Work item: Needed from the data below: all lines that contain the word "center".

[Data in this exercise Boundary: Start]

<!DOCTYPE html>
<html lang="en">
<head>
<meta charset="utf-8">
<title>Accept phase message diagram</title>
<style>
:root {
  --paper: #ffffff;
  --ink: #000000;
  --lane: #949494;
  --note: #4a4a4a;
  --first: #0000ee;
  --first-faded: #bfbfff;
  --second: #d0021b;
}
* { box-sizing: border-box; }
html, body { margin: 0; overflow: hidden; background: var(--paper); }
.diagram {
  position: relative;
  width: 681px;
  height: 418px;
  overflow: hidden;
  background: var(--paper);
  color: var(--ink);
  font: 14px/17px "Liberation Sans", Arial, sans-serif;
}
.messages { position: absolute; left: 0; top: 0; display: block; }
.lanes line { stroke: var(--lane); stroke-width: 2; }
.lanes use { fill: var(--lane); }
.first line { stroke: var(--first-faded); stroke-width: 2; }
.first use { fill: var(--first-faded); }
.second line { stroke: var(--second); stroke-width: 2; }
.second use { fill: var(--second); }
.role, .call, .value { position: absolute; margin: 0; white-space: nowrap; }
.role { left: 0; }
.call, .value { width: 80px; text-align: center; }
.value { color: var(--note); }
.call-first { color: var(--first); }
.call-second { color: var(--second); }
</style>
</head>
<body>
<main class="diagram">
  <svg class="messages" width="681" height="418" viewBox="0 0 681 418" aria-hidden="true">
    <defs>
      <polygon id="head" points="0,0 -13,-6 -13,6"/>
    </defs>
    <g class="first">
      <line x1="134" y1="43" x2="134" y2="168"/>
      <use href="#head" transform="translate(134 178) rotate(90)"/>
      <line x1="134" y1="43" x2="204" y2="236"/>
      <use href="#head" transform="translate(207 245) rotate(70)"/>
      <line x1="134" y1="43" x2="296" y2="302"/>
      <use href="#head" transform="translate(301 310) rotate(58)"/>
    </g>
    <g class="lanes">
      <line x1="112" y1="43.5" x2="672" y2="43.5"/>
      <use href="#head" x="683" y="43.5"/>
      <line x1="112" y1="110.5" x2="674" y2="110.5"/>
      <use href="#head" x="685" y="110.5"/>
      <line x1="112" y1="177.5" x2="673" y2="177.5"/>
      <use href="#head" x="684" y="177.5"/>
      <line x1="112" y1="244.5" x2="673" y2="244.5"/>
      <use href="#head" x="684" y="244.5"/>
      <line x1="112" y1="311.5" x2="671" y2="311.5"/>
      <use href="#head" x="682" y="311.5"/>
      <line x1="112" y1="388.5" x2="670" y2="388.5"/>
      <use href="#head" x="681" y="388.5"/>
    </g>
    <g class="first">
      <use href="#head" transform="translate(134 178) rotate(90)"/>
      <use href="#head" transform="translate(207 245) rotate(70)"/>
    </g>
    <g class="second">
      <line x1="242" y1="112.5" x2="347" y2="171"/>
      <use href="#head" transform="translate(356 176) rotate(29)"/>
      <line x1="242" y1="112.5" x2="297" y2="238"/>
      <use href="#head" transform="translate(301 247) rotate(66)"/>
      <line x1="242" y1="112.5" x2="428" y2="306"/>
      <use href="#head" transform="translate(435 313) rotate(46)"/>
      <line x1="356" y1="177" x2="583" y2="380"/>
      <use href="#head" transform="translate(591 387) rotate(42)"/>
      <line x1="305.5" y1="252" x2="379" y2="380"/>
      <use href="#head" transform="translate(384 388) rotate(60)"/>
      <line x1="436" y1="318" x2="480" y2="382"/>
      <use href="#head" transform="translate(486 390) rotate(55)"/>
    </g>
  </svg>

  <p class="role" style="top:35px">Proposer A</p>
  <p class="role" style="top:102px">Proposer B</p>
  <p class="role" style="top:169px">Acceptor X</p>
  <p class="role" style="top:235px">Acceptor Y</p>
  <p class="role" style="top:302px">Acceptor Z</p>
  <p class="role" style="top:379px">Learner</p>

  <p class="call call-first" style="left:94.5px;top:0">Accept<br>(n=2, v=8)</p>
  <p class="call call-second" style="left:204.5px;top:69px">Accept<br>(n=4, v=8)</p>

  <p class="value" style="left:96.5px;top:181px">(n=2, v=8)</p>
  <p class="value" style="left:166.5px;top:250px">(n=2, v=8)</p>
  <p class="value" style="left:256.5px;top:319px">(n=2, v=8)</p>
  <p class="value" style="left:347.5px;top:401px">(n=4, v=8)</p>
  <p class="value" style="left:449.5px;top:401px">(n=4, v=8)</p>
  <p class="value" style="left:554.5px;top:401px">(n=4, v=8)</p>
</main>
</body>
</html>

[Data in this exercise Boundary: End]
[Data in this exercise Boundary: Start]

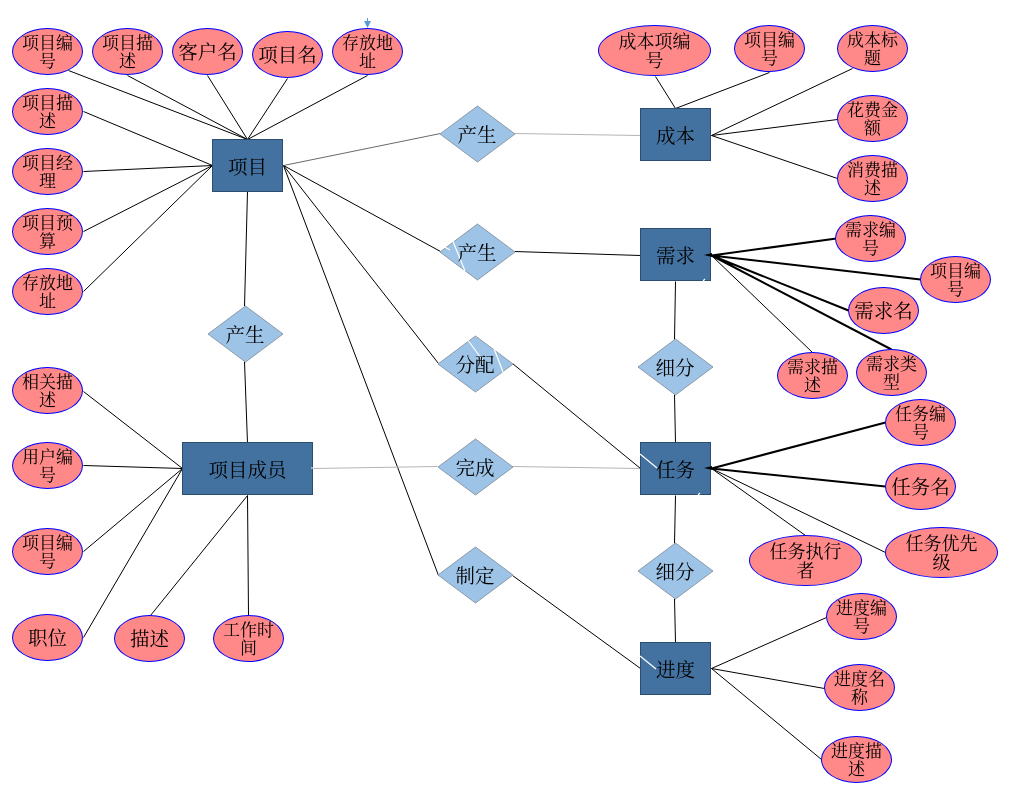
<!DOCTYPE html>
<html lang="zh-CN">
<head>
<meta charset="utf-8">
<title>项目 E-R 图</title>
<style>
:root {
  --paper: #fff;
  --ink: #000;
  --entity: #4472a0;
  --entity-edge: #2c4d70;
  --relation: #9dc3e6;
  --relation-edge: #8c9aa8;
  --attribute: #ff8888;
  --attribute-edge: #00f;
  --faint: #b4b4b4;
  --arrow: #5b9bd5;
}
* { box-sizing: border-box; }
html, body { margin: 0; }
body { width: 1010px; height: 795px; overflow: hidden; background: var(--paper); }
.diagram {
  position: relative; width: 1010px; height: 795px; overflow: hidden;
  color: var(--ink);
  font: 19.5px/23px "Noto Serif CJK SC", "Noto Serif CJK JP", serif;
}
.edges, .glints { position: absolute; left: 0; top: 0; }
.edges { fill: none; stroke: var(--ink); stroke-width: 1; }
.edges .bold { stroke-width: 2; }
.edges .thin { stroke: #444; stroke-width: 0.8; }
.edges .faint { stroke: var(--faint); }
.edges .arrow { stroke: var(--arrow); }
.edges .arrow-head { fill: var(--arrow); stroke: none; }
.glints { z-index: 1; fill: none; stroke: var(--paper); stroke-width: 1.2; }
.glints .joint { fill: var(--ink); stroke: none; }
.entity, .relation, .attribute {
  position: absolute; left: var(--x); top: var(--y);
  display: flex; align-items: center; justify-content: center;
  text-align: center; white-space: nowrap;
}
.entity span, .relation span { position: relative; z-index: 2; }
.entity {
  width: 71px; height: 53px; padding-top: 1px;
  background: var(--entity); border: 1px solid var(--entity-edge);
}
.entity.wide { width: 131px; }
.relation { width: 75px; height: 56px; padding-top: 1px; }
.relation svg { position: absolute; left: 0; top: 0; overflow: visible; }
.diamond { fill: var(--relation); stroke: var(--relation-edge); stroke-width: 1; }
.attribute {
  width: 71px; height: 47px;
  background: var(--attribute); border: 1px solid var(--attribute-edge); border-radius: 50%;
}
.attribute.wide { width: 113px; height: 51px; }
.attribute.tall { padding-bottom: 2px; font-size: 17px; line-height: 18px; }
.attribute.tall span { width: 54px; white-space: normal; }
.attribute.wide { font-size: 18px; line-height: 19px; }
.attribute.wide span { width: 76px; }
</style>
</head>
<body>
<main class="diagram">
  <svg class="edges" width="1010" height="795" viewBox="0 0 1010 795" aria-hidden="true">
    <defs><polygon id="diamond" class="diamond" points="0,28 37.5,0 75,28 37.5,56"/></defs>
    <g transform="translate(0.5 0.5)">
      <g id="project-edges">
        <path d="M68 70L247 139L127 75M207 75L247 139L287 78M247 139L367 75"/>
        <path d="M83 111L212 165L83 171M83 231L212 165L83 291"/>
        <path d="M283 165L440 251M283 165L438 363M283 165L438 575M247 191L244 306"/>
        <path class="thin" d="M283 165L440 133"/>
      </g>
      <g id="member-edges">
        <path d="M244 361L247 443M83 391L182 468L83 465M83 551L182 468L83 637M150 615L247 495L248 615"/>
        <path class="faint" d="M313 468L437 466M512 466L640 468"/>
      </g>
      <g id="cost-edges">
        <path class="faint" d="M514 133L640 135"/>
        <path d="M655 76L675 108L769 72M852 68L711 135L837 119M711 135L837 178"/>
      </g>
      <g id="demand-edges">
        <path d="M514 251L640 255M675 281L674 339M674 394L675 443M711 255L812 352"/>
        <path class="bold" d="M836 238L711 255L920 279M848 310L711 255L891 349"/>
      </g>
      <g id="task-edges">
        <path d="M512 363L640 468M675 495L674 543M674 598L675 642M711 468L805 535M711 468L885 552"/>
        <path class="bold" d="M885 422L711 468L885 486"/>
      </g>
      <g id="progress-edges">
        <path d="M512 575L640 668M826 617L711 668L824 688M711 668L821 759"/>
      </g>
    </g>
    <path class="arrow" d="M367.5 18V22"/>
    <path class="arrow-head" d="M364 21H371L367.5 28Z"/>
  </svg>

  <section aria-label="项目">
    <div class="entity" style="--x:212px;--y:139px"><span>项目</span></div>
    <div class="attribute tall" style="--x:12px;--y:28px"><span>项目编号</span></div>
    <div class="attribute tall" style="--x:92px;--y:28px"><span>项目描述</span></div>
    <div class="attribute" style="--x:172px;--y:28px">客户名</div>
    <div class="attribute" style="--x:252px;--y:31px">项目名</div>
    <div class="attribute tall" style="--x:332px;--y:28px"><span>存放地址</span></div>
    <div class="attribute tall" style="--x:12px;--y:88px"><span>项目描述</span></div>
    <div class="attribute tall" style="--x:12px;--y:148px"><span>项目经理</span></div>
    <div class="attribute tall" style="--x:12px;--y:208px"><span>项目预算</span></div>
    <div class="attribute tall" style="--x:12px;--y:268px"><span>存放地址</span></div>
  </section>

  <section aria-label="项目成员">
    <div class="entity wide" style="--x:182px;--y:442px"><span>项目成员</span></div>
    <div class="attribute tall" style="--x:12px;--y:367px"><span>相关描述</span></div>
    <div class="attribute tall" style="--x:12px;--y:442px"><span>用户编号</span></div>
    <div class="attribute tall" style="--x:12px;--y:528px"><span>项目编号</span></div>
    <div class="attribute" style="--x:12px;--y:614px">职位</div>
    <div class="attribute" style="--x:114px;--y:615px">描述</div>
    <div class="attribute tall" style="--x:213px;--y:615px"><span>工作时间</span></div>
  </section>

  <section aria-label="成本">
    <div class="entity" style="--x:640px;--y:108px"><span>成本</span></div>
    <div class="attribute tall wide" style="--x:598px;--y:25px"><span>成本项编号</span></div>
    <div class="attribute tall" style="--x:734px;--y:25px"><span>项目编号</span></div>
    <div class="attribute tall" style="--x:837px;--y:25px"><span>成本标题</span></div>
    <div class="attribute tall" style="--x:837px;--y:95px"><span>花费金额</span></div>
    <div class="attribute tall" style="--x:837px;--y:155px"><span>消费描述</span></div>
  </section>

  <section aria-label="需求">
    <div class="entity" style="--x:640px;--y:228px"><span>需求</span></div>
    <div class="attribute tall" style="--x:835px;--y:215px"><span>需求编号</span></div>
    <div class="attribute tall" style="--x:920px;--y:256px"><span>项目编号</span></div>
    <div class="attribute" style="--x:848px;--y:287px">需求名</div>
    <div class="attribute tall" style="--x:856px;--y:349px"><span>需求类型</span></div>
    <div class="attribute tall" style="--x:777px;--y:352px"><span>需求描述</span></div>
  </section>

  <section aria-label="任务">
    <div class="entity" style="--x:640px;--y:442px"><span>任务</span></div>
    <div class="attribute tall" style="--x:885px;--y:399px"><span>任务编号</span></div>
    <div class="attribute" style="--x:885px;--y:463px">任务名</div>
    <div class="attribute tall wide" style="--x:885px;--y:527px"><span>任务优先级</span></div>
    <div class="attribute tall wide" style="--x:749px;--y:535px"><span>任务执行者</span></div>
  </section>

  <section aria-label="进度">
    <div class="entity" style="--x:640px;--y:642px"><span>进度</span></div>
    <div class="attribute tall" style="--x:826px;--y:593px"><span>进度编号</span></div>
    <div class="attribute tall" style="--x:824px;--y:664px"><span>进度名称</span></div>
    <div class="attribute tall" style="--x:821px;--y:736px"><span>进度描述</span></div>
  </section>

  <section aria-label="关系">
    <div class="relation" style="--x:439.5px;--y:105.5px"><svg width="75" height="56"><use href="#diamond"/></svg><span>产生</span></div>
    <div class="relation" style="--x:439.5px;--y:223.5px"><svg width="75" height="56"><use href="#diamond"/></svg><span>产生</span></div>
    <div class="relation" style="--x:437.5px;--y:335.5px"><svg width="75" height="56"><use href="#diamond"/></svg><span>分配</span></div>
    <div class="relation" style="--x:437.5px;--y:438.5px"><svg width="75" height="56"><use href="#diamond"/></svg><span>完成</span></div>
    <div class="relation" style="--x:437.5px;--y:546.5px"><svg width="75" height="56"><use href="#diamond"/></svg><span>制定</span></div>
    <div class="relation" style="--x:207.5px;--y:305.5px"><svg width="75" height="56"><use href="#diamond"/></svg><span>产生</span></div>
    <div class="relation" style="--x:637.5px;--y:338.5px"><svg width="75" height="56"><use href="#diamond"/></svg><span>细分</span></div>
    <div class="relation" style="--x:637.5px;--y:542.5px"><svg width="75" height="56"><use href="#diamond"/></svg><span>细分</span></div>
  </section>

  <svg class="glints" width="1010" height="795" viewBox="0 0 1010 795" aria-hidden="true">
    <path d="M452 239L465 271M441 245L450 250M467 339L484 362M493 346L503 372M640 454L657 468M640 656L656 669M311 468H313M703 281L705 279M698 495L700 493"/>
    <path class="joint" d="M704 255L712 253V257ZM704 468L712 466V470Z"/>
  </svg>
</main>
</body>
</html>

[Data in this exercise Boundary: End]
[Data in this exercise Boundary: Start]

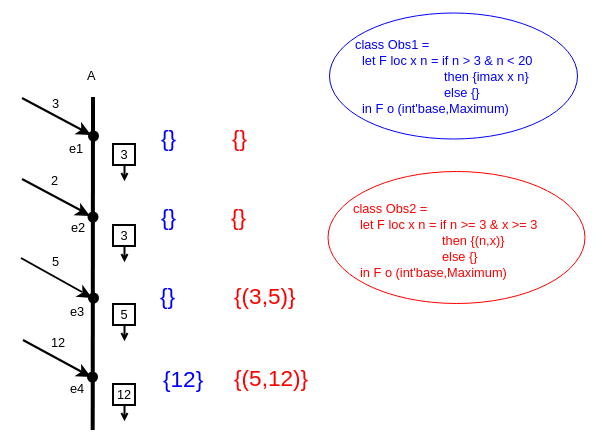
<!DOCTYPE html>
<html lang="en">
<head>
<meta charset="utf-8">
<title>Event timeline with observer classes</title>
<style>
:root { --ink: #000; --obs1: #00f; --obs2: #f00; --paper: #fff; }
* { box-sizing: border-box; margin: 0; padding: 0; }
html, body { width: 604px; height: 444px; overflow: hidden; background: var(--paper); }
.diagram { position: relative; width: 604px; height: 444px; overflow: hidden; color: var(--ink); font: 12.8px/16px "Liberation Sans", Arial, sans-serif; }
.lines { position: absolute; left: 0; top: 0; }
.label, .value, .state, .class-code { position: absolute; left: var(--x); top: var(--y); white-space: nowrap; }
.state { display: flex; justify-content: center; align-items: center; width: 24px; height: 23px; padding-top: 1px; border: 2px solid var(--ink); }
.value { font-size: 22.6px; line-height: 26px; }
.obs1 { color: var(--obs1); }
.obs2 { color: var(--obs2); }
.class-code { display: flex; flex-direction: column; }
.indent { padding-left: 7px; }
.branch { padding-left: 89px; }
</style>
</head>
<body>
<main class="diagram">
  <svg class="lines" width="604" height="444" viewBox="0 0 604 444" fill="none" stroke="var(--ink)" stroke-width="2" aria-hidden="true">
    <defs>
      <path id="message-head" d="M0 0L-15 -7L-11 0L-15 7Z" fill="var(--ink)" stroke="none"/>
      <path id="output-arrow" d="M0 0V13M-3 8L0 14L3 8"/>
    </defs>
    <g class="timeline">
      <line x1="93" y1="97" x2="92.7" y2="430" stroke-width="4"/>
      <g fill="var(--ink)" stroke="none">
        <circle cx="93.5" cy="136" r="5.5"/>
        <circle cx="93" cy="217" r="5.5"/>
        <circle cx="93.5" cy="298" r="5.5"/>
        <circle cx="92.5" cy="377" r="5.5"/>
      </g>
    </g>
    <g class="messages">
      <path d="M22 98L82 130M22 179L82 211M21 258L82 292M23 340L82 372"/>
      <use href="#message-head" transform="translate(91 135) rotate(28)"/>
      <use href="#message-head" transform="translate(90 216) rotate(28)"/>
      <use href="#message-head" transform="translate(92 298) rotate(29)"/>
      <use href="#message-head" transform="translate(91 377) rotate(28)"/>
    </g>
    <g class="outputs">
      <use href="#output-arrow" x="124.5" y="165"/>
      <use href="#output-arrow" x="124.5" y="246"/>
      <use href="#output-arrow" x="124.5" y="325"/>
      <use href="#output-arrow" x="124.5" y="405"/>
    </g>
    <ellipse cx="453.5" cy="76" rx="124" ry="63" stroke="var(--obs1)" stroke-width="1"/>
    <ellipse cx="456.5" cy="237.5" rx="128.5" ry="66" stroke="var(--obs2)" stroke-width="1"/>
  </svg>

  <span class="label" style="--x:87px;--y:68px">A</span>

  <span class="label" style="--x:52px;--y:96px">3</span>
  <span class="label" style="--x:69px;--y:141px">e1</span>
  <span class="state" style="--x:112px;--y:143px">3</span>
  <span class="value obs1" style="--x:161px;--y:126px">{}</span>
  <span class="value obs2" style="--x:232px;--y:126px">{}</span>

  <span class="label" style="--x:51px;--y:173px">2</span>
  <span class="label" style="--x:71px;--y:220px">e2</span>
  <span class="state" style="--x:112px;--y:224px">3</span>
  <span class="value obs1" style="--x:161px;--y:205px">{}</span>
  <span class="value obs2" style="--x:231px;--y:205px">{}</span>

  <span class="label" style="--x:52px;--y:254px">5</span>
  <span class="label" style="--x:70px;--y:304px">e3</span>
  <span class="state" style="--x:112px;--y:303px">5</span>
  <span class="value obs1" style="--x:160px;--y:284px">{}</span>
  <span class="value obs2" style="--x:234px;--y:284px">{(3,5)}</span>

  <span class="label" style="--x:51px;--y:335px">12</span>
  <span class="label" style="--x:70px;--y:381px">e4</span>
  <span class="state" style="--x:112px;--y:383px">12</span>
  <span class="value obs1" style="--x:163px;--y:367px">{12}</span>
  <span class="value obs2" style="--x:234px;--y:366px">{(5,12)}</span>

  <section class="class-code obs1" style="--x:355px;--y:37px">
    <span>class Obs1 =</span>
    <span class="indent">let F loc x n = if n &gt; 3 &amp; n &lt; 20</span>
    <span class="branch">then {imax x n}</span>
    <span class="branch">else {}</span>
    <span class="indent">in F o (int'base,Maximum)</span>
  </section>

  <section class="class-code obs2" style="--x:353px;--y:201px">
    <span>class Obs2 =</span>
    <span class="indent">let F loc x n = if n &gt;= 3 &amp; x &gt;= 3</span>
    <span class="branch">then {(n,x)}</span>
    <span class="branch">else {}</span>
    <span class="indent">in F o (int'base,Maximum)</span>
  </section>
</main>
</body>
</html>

[Data in this exercise Boundary: End]

Response:
.call, .value { width: 80px; text-align: center; }
  display: flex; align-items: center; justify-content: center;
  text-align: center; white-space: nowrap;
.state { display: flex; justify-content: center; align-items: center; width: 24px; height: 23px; padding-top: 1px; border: 2px solid var(--ink); }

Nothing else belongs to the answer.